BRIEF | Search each line below for "none", then return the lines where it appears.

Document images with source code |
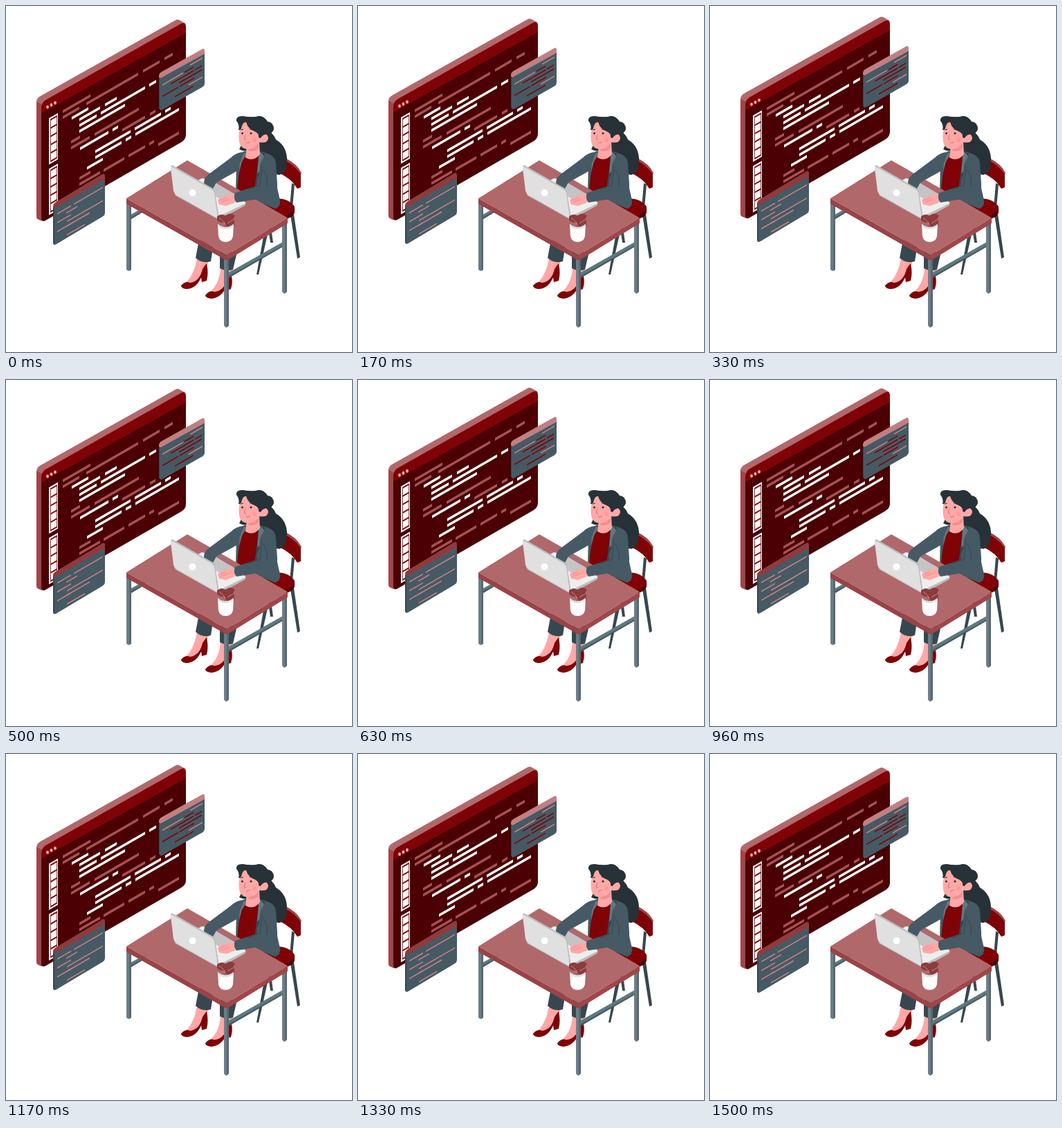
Recreate the animation shown at these times as an HTML page. Size 500 px wide and 500 px high, loop 1540 ms.

```html
<!DOCTYPE html>
<html lang="en">
<head>
<meta charset="utf-8">
<style>
html, body { margin: 0; width: 100%; height: 100%; overflow: hidden; background: #fff; }
svg { display: block; width: 100vw; height: 100vh; }
</style>
</head>
<body>
<svg viewBox="0 0 500 500">
  <g id="screens">
    <path fill="#b0686b" d="M44 139Q44 133 50 130L244 21Q248 18 252 21L259 25L255 40L52 160V311L46 308Q44 307 44 303Z"/>
    <path fill="#a04649" d="M44 138L51 142V310L46 308Q44 307 44 303Z"/>
    <path fill="#4b0003" d="M51 150L260 36V186Q260 193 253 197L57 310Q51 313 51 306Z"/>
    <path fill="#7f0306" d="M51 155V147Q51 140 57 136L252 26Q260 22 260 30V39Z"/>
    <g fill="#e8b9b9"><ellipse cx="60" cy="146" rx="1.9" ry="2.4"/><ellipse cx="65.5" cy="143" rx="1.9" ry="2.4"/><ellipse cx="71" cy="140" rx="1.9" ry="2.4"/></g>
    <g id="tiles"></g>
    <g id="code"></g>
    <path fill="#c17f81" d="M221 101Q221 97 225 95L284 62Q287 61 287 65V70L221 107Z"/>
    <path fill="#37474f" d="M221 103L223 104V150L221 148Z"/>
    <path fill="#455a64" d="M222 105L287 69V112Q287 115 284 117L226 150Q222 152 222 148Z"/>
    <g id="noteRight"></g>
    <path fill="#8e3b3e" d="M68 294V289Q68 286 71 284L139 243Q143 241 143 246V252Z"/>
    <path fill="#455a64" d="M69 293L143 250V299Q143 302 140 304L73 344Q68 347 68 341Z"/>
    <path fill="#37474f" d="M68 290L70 292V345L68 342Z"/>
    <g id="noteLeft"></g>
  </g>

  <g id="chair">
    <path fill="#37474f" d="M373 328L378 330L365 388H362ZM379 320L383 320L386 342H382ZM411 302L416 301L425 363L421 365ZM413 256L417 258L414 291H410Z"/>
    <path fill="#7f0306" d="M383 279Q407 275 417 290V297Q408 309 391 307L360 292Z"/>
    <path fill="#5a0205" d="M417 291V299Q414 307 402 308L399 304Q412 303 417 291Z"/>
    <path fill="#a04649" d="M402 219Q420 227 427 241L424 248L397 228Z"/>
    <path fill="#7f0306" d="M399 222Q416 228 426 243V262L421 264Q413 250 396 242Z"/>
  </g>

  <g id="legs">
    <path fill="#ffa8a7" d="M276 365L293 366Q290 383 280 396L267 402L260 400Q272 388 276 365ZM310 377L328 378Q326 395 317 409L303 416L295 413Q309 401 310 377Z"/>
    <path fill="#37474f" d="M279 338L300 344L296 369Q284 373 274 364ZM309 355L334 355L328 381Q317 384 309 379Z"/>
    <path fill="#7f0306" d="M253 404Q259 397 266 400Q280 398 284 380Q288 374 290 372Q293 386 290 397L283 399L282 392Q275 409 260 409Q253 408 253 404ZM288 418Q294 410 301 413Q315 412 320 394L326 390Q328 400 325 409L319 411L318 406Q312 421 297 423Q288 422 288 418Z"/>
  </g>

  <g id="body">
    <path fill="#263238" d="M372 176Q386 182 390 193Q407 203 406 225Q406 241 395 244Q374 242 364 223L356 190ZM339 193Q341 202 337 207Q343 211 352 208Z"/>
    <path fill="#455a64" d="M343 210Q352 207 367 210Q385 213 389 224L390 254L396 281Q397 290 389 293L332 268L333 226Z"/>
    <path fill="#7f0306" d="M343 217Q354 224 365 217L361 260L357 282L334 270Q335 240 343 217Z"/>
    <path fill="#37474f" d="M367 210L375 214L370 237L363 250L362 280L385 293L357 282L361 250Z"/>
    <path fill="#637780" d="M366 209L374 218L370 236L363 242L365 218ZM344 211L338 222L337 240L341 225L347 215Z"/>
    <path fill="#ffa8a7" d="M348 202L366 195L367 214Q358 226 346 219Z"/>
    <path fill="#f08f8f" d="M350 207Q361 205 365 199V205Q359 212 350 209Z"/>
    <path fill="#ffa8a7" d="M340 171Q335 184 337 196Q339 207 350 207Q362 205 366 197Q379 199 379 190Q377 183 370 185L367 170Q351 161 340 171Z"/>
    <path fill="#263238" d="M333 166Q332 159 342 159Q352 161 361 160Q371 156 378 167Q387 168 387 178Q386 182 380 186Q372 184 368 191L365 190Q366 184 359 181Q350 178 347 168Q342 167 340 177Q338 180 336 179Q338 172 333 166Z"/>
    <g fill="#263238"><circle cx="341.5" cy="184" r="1.5"/><circle cx="354" cy="184" r="1.6"/></g>
    <path fill="none" stroke="#263238" d="M339 179L343 178M352 178Q355 177 358 180"/>
    <path fill="none" stroke="#d96f70" d="M346 186L344 192L347 193M347 198Q350 199 353 196"/>
    <circle cx="359" cy="194" r="3" fill="#ff8d8e" opacity=".55"/>
  </g>

  <g id="desk">
    <path fill="#607780" d="M181 301L201 290V294L181 306ZM322 385L400 341V347L322 391Z"/>
    <path fill="#455a64" d="M181 305L201 294V296L181 308ZM322 390L400 346V348L322 393Z"/>
    <path fill="#6b7e87" d="M174 284H181V381L177 383L174 381ZM315 362H322V462L318 465L315 462ZM399 314H406V413L402 416L399 413Z"/>
    <path fill="#566a73" d="M178 286H181V381L178 383ZM319 364H322V462L319 464ZM403 312H406V413L403 415Z"/>
    <path fill="#b0686b" d="M174 278L262 223L407 306L319 360Z"/>
    <path fill="#9a4346" d="M174 278L319 360V368L174 286Z"/>
    <path fill="#a04649" d="M319 360L407 306V314L319 368Z"/>
  </g>

  <g id="laptop">
    <path fill="#eee" d="M244 272L281 250Q284 248 287 250L345 283Q348 285 345 287L306 306Z"/>
    <path fill="#bdbdbd" d="M306 305L346 285V288L308 309L304 307Z"/>
    <path fill="#c4c4c4" d="M280 261L297 252L331 272L314 282Z"/>
    <path fill="#ffa8a7" d="M289 249L298 254L300 263L293 267L286 260Z"/>
    <path fill="#455a64" d="M344 211Q333 211 324 220L293 243Q285 249 286 259L299 264L304 255L333 239Z"/>
    <path fill="#ffa8a7" d="M333 273L321 273Q309 276 306 281L308 287L318 289L331 284Z"/>
    <path fill="none" stroke="#e98384" stroke-width=".8" d="M309 281L318 277M311 284L322 279"/>
    <path fill="#455a64" d="M375 213Q389 215 390 228L392 257Q393 271 382 276L333 284Q328 278 331 270L365 259L367 229Z"/>
    <path fill="none" stroke="#37474f" d="M370 231L367 259L349 266M371 236Q379 246 377 261"/>
    <path fill="#bdbdbd" d="M238 233Q238 229 242 231L298 263Q301 265 302 268L308 306L304 307L245 274Z"/>
    <path fill="#e0e0e0" d="M238 234Q238 231 241 233L297 265Q300 267 301 270L306 307L246 273Q243 271 242 267Z"/>
    <circle cx="269.5" cy="270" r="5" fill="#fff"/>
  </g>

  <g id="cup">
    <path fill="#8e3b3e" d="M305 304Q311 299 317 303Q325 297 331 303L328 308Q332 313 329 319L315 321L317 313Q308 314 305 309Z"/>
    <path fill="none" stroke="#c78a8c" d="M308 306Q316 311 318 320M328 309L320 314"/>
    <path fill="#fff" d="M306 315Q317 325 329 315L328 333Q326 341 317 341Q309 341 307 333Z"/>
    <path fill="#e0e0e0" d="M306 315Q317 324 329 315V318Q317 327 306 318Z"/>
  </g>
</svg>
<script>
const PERIOD = 1540, LIFT = 9, SLOPE = 0.577;
const PINK = '#a65356', PALE = '#c98082', WHITE = '#fff', RED = '#7f0306';
const byId = id => document.getElementById(id);
const rect = (x, y, w, h, fill) => `<rect x="${x}" y="${y}" width="${w}" height="${h}" fill="${fill}"/>`;

// Fills a group whose contents follow the slanted plane.
function fillSlanted(id, markup) {
  byId(id).setAttribute('transform', `matrix(1 ${-SLOPE} 0 1 0 0)`);
  byId(id).innerHTML = markup;
}

// Each row is [line number, colour, start, end, start, end, ...].
function bars(id, top, gap, height, rows) {
  fillSlanted(id, rows.map(([line, fill, ...ends]) => {
    let out = '';
    for (let i = 0; i < ends.length; i += 2)
      out += rect(ends[i], top + line * gap - height / 2, ends[i + 1] - ends[i], height, fill);
    return out;
  }).join(''));
}

bars('code', 200, 8.5, 4, [
  [0, PINK, 82, 122],
  [1, PINK, 82, 106, 116, 191, 198, 222, 229, 241],
  [2, WHITE, 95, 119],
  [3, WHITE, 106, 136, 143, 160],
  [4, WHITE, 106, 131, 137, 201, 207, 217],
  [5, WHITE, 106, 172],
  [6, PINK, 94, 107],
  [7, PINK, 94, 121, 128, 192],
  [8, WHITE, 107, 148, 154, 162],
  [9, PINK, 168, 201, 208, 216],
  [10, WHITE, 129, 180, 186, 224, 230, 238],
  [11, WHITE, 129, 167, 173, 181, 187, 250],
  [12, WHITE, 117, 140],
  [13, PINK, 106, 122],
  [14, PINK, 106, 136, 141, 171, 177, 201, 207, 214],
  [15, PINK, 220, 250]
]);

bars('noteRight', 239, 5.5, 1.8, [
  [0, PALE, 266, 284],
  [1, PALE, 226, 256],
  [1, RED, 258, 271],
  [2, RED, 238, 271, 273, 283],
  [3, RED, 250, 283],
  [4, RED, 226, 249, 251, 272],
  [5, PALE, 264, 284],
  [6, RED, 244, 271]
]);

bars('noteLeft', 343, 6.4, 1.8, [
  [0, PALE, 74, 94, 98, 140],
  [1, PALE, 87, 103],
  [2, PALE, 74, 94],
  [3, PALE, 88, 140],
  [4, PALE, 74, 94, 88, 121],
  [6, PALE, 88, 114]
]);

// A sidebar strip of white tiles in a thin frame.
function strip(top, count) {
  let out = rect(62, top, 13, count * 12 + 7, WHITE);
  for (let i = 0; i <= count; i++)
    out += rect(64.5, top + 2.5 + i * 12, 9, 2.2, RED);
  return out + rect(64, top + 2.5, 0.8, count * 12 + 2, RED) + rect(73, top + 2.5, 0.8, count * 12 + 2, RED);
}
fillSlanted('tiles', strip(198, 5) + strip(271, 5));

const screens = byId('screens');
function draw(now) {
  const phase = (now % PERIOD + 20) / PERIOD * 2 * Math.PI;
  screens.setAttribute('transform', `translate(0 ${-LIFT * (1 - Math.cos(phase)) / 2})`);
  requestAnimationFrame(draw);
}
draw(0);
</script>
</body>
</html>
```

FINAL ANSWER |
    <path fill="none" stroke="#263238" d="M339 179L343 178M352 178Q355 177 358 180"/>
    <path fill="none" stroke="#d96f70" d="M346 186L344 192L347 193M347 198Q350 199 353 196"/>
    <path fill="none" stroke="#e98384" stroke-width=".8" d="M309 281L318 277M311 284L322 279"/>
    <path fill="none" stroke="#37474f" d="M370 231L367 259L349 266M371 236Q379 246 377 261"/>
    <path fill="none" stroke="#c78a8c" d="M308 306Q316 311 318 320M328 309L320 314"/>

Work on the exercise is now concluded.